  • South Korea scores well on creditworthiness, growth and ease of doing business.
  • South Korea’s business climate comes in at 5 out of 189 economies on the World Bank’s ease of doing business gauge. It outperforms most other advanced economies, although registering property is more difficult in Korea.
  • A key characteristic of Korea’s development has been the existence of Chaebols (a conglomerate of family-controlled firms) that participate in most areas of business. These firms exert considerable market power, which can pose problems for competing firms.
  • South Korea scores in the top 50% in all areas of governance, however it lags behind most other advanced economies.
  • Political stability and absence of violence scores are particularly low by developed world standards. Instability in North Korea poses the most significant security threat.
  • Two way trade will likely rise after both countries signed a free trade deal in April 2014, opening up opportunities in a range of industries



  • China overtook Japan to become Australia’s number one export destination in 2009
  • China outperforms its peers in East Asia and Pacific on creditworthiness and business climate
  • Economic growth is expected to moderate over the medium term but is still strong
  • The World Bank’s ease of doing business gauge — which attempts to measure regulation and red tape relevant to a domestic SME — ranks the Chinese business climate 96th out of 189 economies.
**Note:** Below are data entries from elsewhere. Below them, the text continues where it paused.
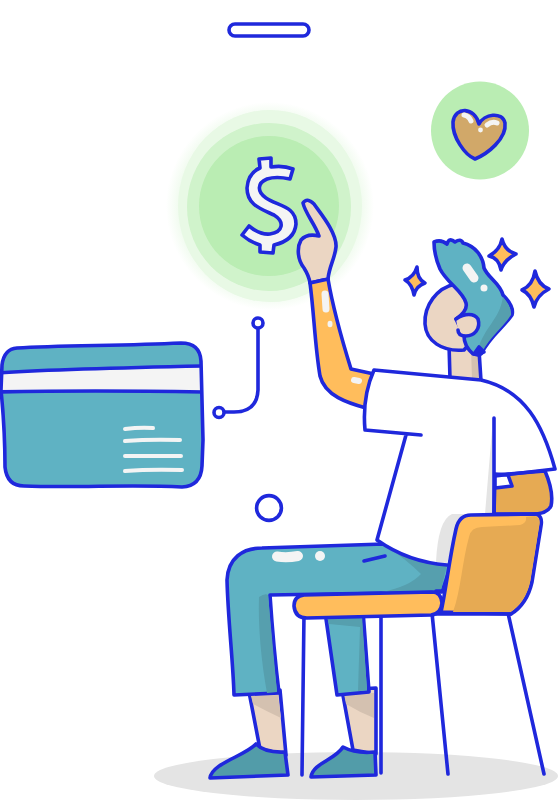
<!DOCTYPE html>
<html lang="en">
<head>
<meta charset="utf-8">
<title>Contactless payment illustration</title>
<style>
:root{--ink:#1f28dc;--teal:#5fb2c3;--teal-dark:#529ca9;--teal-shade:#569fae;--orange:#ffbd5c;--orange-dark:#e6aa53;--skin:#ebd6c3;--skin-dark:#d4c1b0;--mint:#baedb3;--mint-mid:#d0f3cb;--mint-pale:#e8f9e5;--tan:#d1a869;--white:#fff;--off:#f4f4f4;--grey:#e4e4e4}
html,body{margin:0;background:var(--white)}
body{width:560px;height:800px;overflow:hidden}
svg{display:block}
.ink{stroke:var(--ink);stroke-width:3.6;stroke-linecap:round;stroke-linejoin:round}
.line{fill:none}
.teal{fill:var(--teal)}.teal-dark{fill:var(--teal-dark)}.teal-shade{fill:var(--teal-shade)}
.orange{fill:var(--orange)}.orange-dark{fill:var(--orange-dark)}
.skin{fill:var(--skin)}.skin-dark{fill:var(--skin-dark)}
.mint{fill:var(--mint)}.tan{fill:var(--tan)}.white{fill:var(--white)}.off{fill:var(--off)}.grey{fill:var(--grey)}
.shine{fill:none;stroke:var(--off);stroke-linecap:round}
</style>
</head>
<body>
<svg width="560" height="800" viewBox="0 0 560 800" role="img" aria-label="A seated person touches a glowing dollar sign next to a bank card">
  <defs>
    <radialGradient id="halo"><stop offset=".8" stop-color="#e8f9e5"/><stop offset="1" stop-color="#fff"/></radialGradient>
    <clipPath id="card-shape"><path d="M17 348C60 345 120 346 181 343Q200 343 201 361L203 440 202 466Q201 486 182 487C130 484 80 488 24 486Q7 486 5 467Q5 430 1 390L2 365Q4 349 17 348Z"/></clipPath>
  </defs>

  <ellipse id="floor-shadow" class="grey" cx="356" cy="776" rx="202" ry="24"/>

  <g id="accents">
    <rect class="ink white" x="229" y="24" width="80" height="12" rx="6"/>
    <circle class="ink white" cx="269" cy="508" r="12.4"/>
    <path class="ink line" d="M258 328V390Q257 412 234 412H224"/>
    <circle class="ink white" cx="258" cy="323" r="5"/>
    <circle class="ink white" cx="219" cy="412.500" r="5"/>
  </g>

  <g id="dollar-glow">
    <circle fill="url(#halo)" cx="270" cy="206" r="104"/>
    <ellipse fill="var(--mint-pale)" cx="270" cy="206" rx="92" ry="96"/>
    <ellipse fill="var(--mint-mid)" cx="269" cy="207" rx="82" ry="84"/>
    <circle class="mint" cx="269" cy="206" r="70"/>
    <path class="ink off" d="M259 159L271 158V167Q283 165 293 169L290 179Q276 176 267 179C257 183 257 192 266 198C278 206 296 206 296 224C295 236 287 242 274 245L273 253 260 252V245Q250 242 242 235L249 226Q260 235 270 234C283 232 285 222 274 215C261 209 247 205 247 188Q248 173 260 168Z"/>
  </g>

  <g id="heart-badge">
    <ellipse class="mint" cx="480" cy="130.500" rx="49" ry="49"/>
    <path class="ink tan" d="M479 124C484 114 502 111 505 123C507 139 487 154 475 159C465 155 452 137 453 122C455 106 475 107 479 124Z"/>
    <path class="shine" stroke-width="5" d="M464 115Q469 116 471 121M487 125Q492 121 497 123"/>
    <circle class="off" cx="480.500" cy="130" r="2.400"/>
  </g>

  <g id="sparkles" class="ink orange">
    <path d="M502 239Q505 251 516 254Q504 260 501 270Q499 258 489 256Q500 250 502 239Z"/>
    <path d="M535 271Q538 285 549 289Q537 295 534 307Q531 294 522 290Q533 285 535 271Z"/>
    <path d="M417 267Q417 279 425 283Q416 286 414 295Q412 284 405 280Q414 277 417 267Z"/>
  </g>

  <g id="bank-card">
    <g clip-path="url(#card-shape)">
      <rect class="teal" y="340" width="206" height="150"/>
      <path class="ink off" d="M-4 373Q60 369 206 366V392Q90 390 -4 392Z"/>
    </g>
    <path class="ink line" d="M17 348C60 345 120 346 181 343Q200 343 201 361L203 440 202 466Q201 486 182 487C130 484 80 488 24 486Q7 486 5 467Q5 430 1 390L2 365Q4 349 17 348Z"/>
    <path class="shine" stroke-width="4" d="M125 429Q140 427 153 428M125 441Q150 439 180 440M125 456H181M125 471Q150 469 182 470"/>
  </g>

  <g id="raised-arm">
    <path class="ink skin" d="M310 283Q309 276 304 268C297 259 297 247 301 240Q307 233 319 236C315 224 305 213 303 203Q307 197 314 204C321 214 337 233 336 247C335 258 329 267 328 279Z"/>
    <path class="ink orange" d="M310 283L328 279C333 308 342 340 351 369L374 374 366 408C348 403 325 396 320 376C315 347 314 313 310 283Z"/>
    <path class="shine" stroke-width="7" d="M325 294L326 309"/>
    <path class="shine" stroke-width="6" d="M354 380L359 381"/>
    <ellipse class="off" cx="330" cy="324" rx="2.500" ry="3.200"/>
  </g>

  <g id="head">
    <path class="skin" d="M449 344L450 380H481L479 344Z"/>
    <path class="skin-dark" d="M471 348L472 380H481L479 344Z"/>
    <path class="ink line" d="M449 344L450 379M479 350L481 381"/>
    <path class="ink skin" d="M455 284C437 288 424 305 425 324C426 341 442 352 464 350L486 325 472 285Z"/>
    <path class="ink teal" d="M434 242Q441 239 447 244Q449 237 455 242Q461 238 463 243C475 246 483 256 484 268C488 278 500 283 503 295C509 301 514 308 512 315C503 328 490 336 481 354L473 354Q464 346 464 336L456 319Q468 311 466 303C463 291 447 283 440 269Q434 255 434 242Z"/>
    <path class="teal-shade" d="M503 297C499 321 485 325 477 352H482C491 336 503 327 511 315Q512 308 503 297Z"/>
    <path class="ink skin" d="M456 319C465 313 474 313 478 319C481 329 474 336 466 336Q458 336 458 330"/>
    <path class="ink" fill="var(--ink)" d="M474 354L479 347 484 352 478 355Z"/>
    <path class="shine" stroke-width="9" d="M467 268L474 278"/>
    <circle class="off" cx="484" cy="288" r="3.500"/>
  </g>

  <g id="far-leg">
    <path class="ink skin" d="M342 690L376 688V754L353 750Z"/>
    <path class="skin-dark" d="M344 694L374 693V718Q359 712 346 704Z"/>
    <path class="ink teal" d="M325 612L363 611 369 692 337 695Z"/>
    <path class="teal-shade" d="M327 617L362 616 367 690 358 691 360 627 329 624Z"/>
    <path class="ink teal-dark" d="M311 777C313 763 335 760 343 747Q356 754 375 752L376 775Z"/>
  </g>

  <g id="near-leg">
    <path class="ink skin" d="M249 692L280 690 286 755 260 749Z"/>
    <path class="skin-dark" d="M251 696L278 695 281 718Q266 711 253 704Z"/>
    <path class="ink teal" d="M234 695C233 660 228 620 227 580C228 558 243 548 262 548L384 544 452 562 442 592 270 595C272 625 275 660 279 693Z"/>
    <path class="teal-shade" d="M259 597Q265 593 268 595L277 692 267 693C261 660 258 625 259 597ZM386 546Q414 560 447 565L441 590 381 592Q409 587 421 574Q407 560 386 546Z"/>
    <path class="ink line" d="M364 561L385 556"/>
    <path class="shine" stroke-width="10" d="M277 556.500Q287 558 298 556"/>
    <circle class="off" cx="320" cy="556" r="5"/>
    <path class="ink teal-dark" d="M210 778C212 763 245 756 256 744Q265 753 285 752L288 775Z"/>
  </g>

  <g id="shirt">
    <path class="white" d="M374 370L481 380C525 390 545 430 555 469L495 475 494 514 466 516 447 565Q406 563 377 541L406 435 365 429Q362 400 374 370Z"/>
    <path class="grey" d="M492 430L485 514H452Q438 520 436 562L447 563 462 516H493Z"/>
    <path class="ink orange-dark" d="M495 475L545 471Q554 492 551 506Q547 514 533 514H494Z"/>
    <path class="ink white" d="M495 474L508 475 512 486 495 488Z"/>
    <path class="ink line" d="M421 435L365 430Q362 397 374 370L481 380C525 390 543 425 555 469L495 476M406 435L377 540Q408 562 447 565M494 418V514"/>
  </g>

  <g id="chair">
    <path class="ink line" d="M304 614L302 775M381 614V773M432 613L448 774M508 613L544 774"/>
    <path class="ink orange" d="M441 612C446 590 449 560 456 529Q459 515 471 515L535 514Q543 515 541 526L532 582Q527 604 511 614Z"/>
    <path class="orange-dark" d="M453 612C461 590 462 562 469 537Q471 527 482 527L520 525Q527 523 526 517L535 516Q541 518 539 526L530 582Q525 603 510 612Z"/>
    <path class="ink orange" d="M304 595L432 592Q441 592 442 603Q441 614 431 615L307 618Q295 618 294 606Q294 596 304 595Z"/>
    <path class="ink line" d="M436 591H444M436 614L511 614"/>
  </g>
</svg>
</body>
</html>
It ranks the lowest on the measures of ease of registering property and enforcing contracts.
  • The World Bank ranks China in the second bottom quartile of economies for three dimensions of governance: rule of law; political stability and absence of violence; and control of corruption. China scores in the lowest quartile for voice and accountability.



  • Japan is our second largest export destination and trading partner
  • Japan is the world’s third largest economy after the US and China and has a credit rating and business climate on par with most developed countries, however economic growth is weak
  • Japan’s business climate is generally on par with most other advanced economies. It ranks 29 out of 189 economies on the World Bank’s ease of doing business gauge. But paying tax is significantly more difficult in Japan.
  • Japan scores in the top quartile in all areas of governance. However, it underperforms peers on measures of regulatory quality.

Australia and Japan entered into a free trade agreement in Aril 2014. The FTA will allow more than 97% of Australian exports preferential treatment into Japanese markets

Export Finance Australia’s Country Profiles provide more information on the risks of doing business in a range of different markets around the world.

While it is important to be aware of the potential risks involved in exporting to these markets, there are some great opportunities for Australian SMEs looking to do business in Asia. With the new North Asia Free Trade Agreements (FTAs), there will be even more opportunities for Australian businesses looking to export to China, Korea and Japan. For more information on how your business could benefit from the FTAs, visit Austrade’s website [insert hyperlink: http://www.austrade.gov.au/Export/Free-Trade-Agreements].